● **What needs to be done**:
I need the records below restated word for word, without their pictures.

━━━ Records for the exercise ━━━

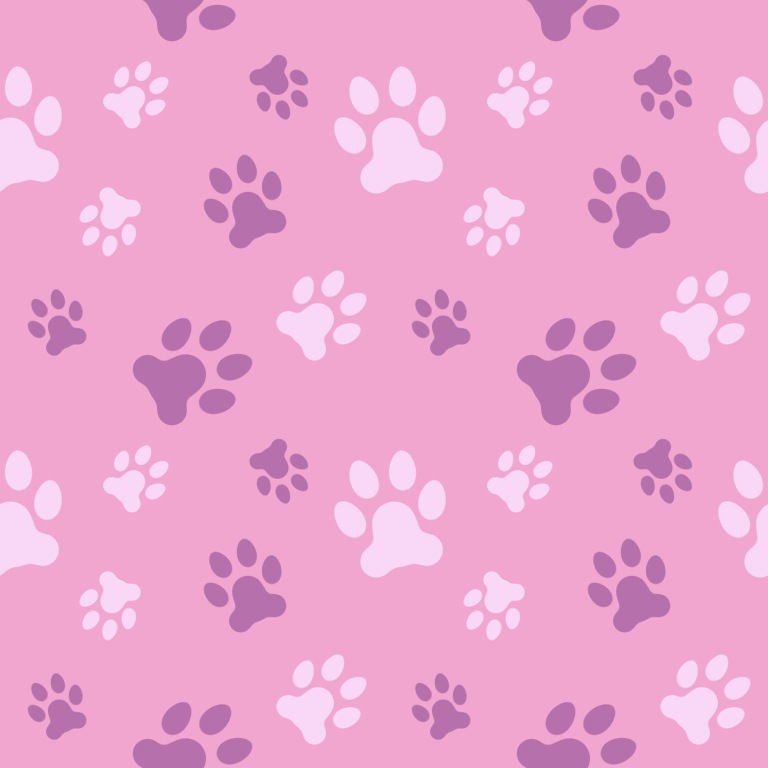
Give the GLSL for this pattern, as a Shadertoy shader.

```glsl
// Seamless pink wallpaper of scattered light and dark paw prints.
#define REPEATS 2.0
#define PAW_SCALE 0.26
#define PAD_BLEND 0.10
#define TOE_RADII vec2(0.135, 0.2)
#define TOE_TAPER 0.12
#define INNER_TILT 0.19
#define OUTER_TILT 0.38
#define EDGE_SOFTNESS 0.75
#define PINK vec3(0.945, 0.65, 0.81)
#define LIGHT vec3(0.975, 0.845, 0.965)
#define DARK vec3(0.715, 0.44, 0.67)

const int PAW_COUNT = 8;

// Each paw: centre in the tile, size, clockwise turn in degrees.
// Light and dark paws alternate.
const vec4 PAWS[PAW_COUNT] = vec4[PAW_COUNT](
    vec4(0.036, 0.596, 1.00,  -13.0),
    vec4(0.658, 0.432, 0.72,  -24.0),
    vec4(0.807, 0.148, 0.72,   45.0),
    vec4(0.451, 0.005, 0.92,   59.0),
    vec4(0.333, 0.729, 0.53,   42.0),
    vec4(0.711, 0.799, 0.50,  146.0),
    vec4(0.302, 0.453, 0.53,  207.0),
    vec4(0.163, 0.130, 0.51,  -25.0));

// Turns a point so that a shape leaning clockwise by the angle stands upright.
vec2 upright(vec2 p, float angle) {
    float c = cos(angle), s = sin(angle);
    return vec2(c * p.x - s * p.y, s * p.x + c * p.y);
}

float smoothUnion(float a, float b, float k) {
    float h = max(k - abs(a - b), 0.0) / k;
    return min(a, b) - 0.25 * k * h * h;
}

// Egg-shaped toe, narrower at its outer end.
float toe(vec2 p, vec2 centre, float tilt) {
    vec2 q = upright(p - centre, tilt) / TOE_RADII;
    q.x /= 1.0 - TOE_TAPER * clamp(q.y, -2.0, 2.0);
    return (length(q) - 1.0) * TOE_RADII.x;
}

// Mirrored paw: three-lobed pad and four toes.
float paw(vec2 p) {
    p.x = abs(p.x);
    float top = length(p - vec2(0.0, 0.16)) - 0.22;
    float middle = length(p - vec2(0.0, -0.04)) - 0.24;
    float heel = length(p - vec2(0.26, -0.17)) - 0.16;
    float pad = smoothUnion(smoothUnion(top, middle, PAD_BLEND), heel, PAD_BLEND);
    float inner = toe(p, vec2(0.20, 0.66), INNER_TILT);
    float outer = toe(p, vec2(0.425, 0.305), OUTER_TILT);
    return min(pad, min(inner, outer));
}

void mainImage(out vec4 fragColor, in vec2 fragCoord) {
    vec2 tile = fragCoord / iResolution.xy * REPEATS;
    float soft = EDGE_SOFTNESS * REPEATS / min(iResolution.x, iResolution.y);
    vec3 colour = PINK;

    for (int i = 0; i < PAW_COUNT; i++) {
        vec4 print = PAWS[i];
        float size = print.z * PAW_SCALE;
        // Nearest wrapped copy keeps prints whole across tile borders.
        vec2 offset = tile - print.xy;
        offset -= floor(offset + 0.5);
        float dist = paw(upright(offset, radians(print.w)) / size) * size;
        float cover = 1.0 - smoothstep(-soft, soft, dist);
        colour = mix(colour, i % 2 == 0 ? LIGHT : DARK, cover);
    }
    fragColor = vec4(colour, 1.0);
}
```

━━━

● **Solution to this problem**:
Give the GLSL for this pattern, as a Shadertoy shader.

```glsl
// Seamless pink wallpaper of scattered light and dark paw prints.
#define REPEATS 2.0
#define PAW_SCALE 0.26
#define PAD_BLEND 0.10
#define TOE_RADII vec2(0.135, 0.2)
#define TOE_TAPER 0.12
#define INNER_TILT 0.19
#define OUTER_TILT 0.38
#define EDGE_SOFTNESS 0.75
#define PINK vec3(0.945, 0.65, 0.81)
#define LIGHT vec3(0.975, 0.845, 0.965)
#define DARK vec3(0.715, 0.44, 0.67)

const int PAW_COUNT = 8;

// Each paw: centre in the tile, size, clockwise turn in degrees.
// Light and dark paws alternate.
const vec4 PAWS[PAW_COUNT] = vec4[PAW_COUNT](
    vec4(0.036, 0.596, 1.00,  -13.0),
    vec4(0.658, 0.432, 0.72,  -24.0),
    vec4(0.807, 0.148, 0.72,   45.0),
    vec4(0.451, 0.005, 0.92,   59.0),
    vec4(0.333, 0.729, 0.53,   42.0),
    vec4(0.711, 0.799, 0.50,  146.0),
    vec4(0.302, 0.453, 0.53,  207.0),
    vec4(0.163, 0.130, 0.51,  -25.0));

// Turns a point so that a shape leaning clockwise by the angle stands upright.
vec2 upright(vec2 p, float angle) {
    float c = cos(angle), s = sin(angle);
    return vec2(c * p.x - s * p.y, s * p.x + c * p.y);
}

float smoothUnion(float a, float b, float k) {
    float h = max(k - abs(a - b), 0.0) / k;
    return min(a, b) - 0.25 * k * h * h;
}

// Egg-shaped toe, narrower at its outer end.
float toe(vec2 p, vec2 centre, float tilt) {
    vec2 q = upright(p - centre, tilt) / TOE_RADII;
    q.x /= 1.0 - TOE_TAPER * clamp(q.y, -2.0, 2.0);
    return (length(q) - 1.0) * TOE_RADII.x;
}

// Mirrored paw: three-lobed pad and four toes.
float paw(vec2 p) {
    p.x = abs(p.x);
    float top = length(p - vec2(0.0, 0.16)) - 0.22;
    float middle = length(p - vec2(0.0, -0.04)) - 0.24;
    float heel = length(p - vec2(0.26, -0.17)) - 0.16;
    float pad = smoothUnion(smoothUnion(top, middle, PAD_BLEND), heel, PAD_BLEND);
    float inner = toe(p, vec2(0.20, 0.66), INNER_TILT);
    float outer = toe(p, vec2(0.425, 0.305), OUTER_TILT);
    return min(pad, min(inner, outer));
}

void mainImage(out vec4 fragColor, in vec2 fragCoord) {
    vec2 tile = fragCoord / iResolution.xy * REPEATS;
    float soft = EDGE_SOFTNESS * REPEATS / min(iResolution.x, iResolution.y);
    vec3 colour = PINK;

    for (int i = 0; i < PAW_COUNT; i++) {
        vec4 print = PAWS[i];
        float size = print.z * PAW_SCALE;
        // Nearest wrapped copy keeps prints whole across tile borders.
        vec2 offset = tile - print.xy;
        offset -= floor(offset + 0.5);
        float dist = paw(upright(offset, radians(print.w)) / size) * size;
        float cover = 1.0 - smoothstep(-soft, soft, dist);
        colour = mix(colour, i % 2 == 0 ? LIGHT : DARK, cover);
    }
    fragColor = vec4(colour, 1.0);
}
```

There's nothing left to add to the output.